(Collected data)
────────
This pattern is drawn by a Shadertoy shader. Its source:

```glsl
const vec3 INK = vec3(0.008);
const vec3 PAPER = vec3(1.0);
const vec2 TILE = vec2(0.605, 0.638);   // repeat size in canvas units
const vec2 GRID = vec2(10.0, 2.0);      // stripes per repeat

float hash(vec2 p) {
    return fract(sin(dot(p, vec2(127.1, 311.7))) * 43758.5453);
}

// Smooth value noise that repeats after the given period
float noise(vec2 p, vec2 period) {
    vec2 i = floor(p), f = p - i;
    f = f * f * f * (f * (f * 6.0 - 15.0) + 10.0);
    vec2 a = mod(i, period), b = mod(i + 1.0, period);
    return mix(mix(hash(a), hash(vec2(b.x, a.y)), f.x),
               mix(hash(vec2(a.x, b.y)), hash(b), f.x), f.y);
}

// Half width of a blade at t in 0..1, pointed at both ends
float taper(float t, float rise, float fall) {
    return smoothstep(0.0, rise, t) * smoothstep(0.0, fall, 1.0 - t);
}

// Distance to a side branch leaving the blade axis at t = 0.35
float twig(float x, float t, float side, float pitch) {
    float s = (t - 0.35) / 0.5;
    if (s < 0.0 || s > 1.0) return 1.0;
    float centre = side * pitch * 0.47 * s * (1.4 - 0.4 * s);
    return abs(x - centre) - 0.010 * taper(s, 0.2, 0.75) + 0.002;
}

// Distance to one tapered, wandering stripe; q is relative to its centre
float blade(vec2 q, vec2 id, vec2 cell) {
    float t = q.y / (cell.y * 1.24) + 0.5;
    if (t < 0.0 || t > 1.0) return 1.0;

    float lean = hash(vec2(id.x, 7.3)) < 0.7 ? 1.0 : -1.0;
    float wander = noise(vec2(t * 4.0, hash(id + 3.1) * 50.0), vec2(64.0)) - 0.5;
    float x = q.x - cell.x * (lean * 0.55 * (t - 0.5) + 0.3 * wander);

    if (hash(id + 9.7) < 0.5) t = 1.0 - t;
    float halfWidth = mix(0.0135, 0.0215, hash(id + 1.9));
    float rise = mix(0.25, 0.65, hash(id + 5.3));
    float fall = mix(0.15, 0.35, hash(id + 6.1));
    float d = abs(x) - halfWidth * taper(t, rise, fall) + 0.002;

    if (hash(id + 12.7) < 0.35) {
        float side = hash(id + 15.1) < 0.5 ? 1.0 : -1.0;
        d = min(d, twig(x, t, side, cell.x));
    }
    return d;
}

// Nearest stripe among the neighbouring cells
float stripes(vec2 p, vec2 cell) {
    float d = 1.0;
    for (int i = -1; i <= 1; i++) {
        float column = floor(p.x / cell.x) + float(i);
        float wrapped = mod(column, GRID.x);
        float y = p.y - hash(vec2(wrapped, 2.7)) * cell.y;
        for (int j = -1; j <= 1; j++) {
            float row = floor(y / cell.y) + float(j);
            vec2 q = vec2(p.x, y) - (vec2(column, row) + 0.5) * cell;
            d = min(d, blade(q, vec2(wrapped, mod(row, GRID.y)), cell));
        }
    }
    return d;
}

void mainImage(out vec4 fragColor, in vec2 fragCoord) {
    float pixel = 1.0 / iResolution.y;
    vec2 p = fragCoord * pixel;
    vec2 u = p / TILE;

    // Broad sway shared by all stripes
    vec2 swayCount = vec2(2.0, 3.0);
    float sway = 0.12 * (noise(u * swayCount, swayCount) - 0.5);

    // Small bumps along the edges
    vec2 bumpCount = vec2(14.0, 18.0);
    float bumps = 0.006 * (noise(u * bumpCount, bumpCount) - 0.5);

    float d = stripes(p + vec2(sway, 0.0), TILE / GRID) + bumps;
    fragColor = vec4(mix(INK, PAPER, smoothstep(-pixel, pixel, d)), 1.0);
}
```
────────
TASK STATEMENT:
Give the number of lines above that hold "Distance", with no other words.

WRITTEN ANSWER:
2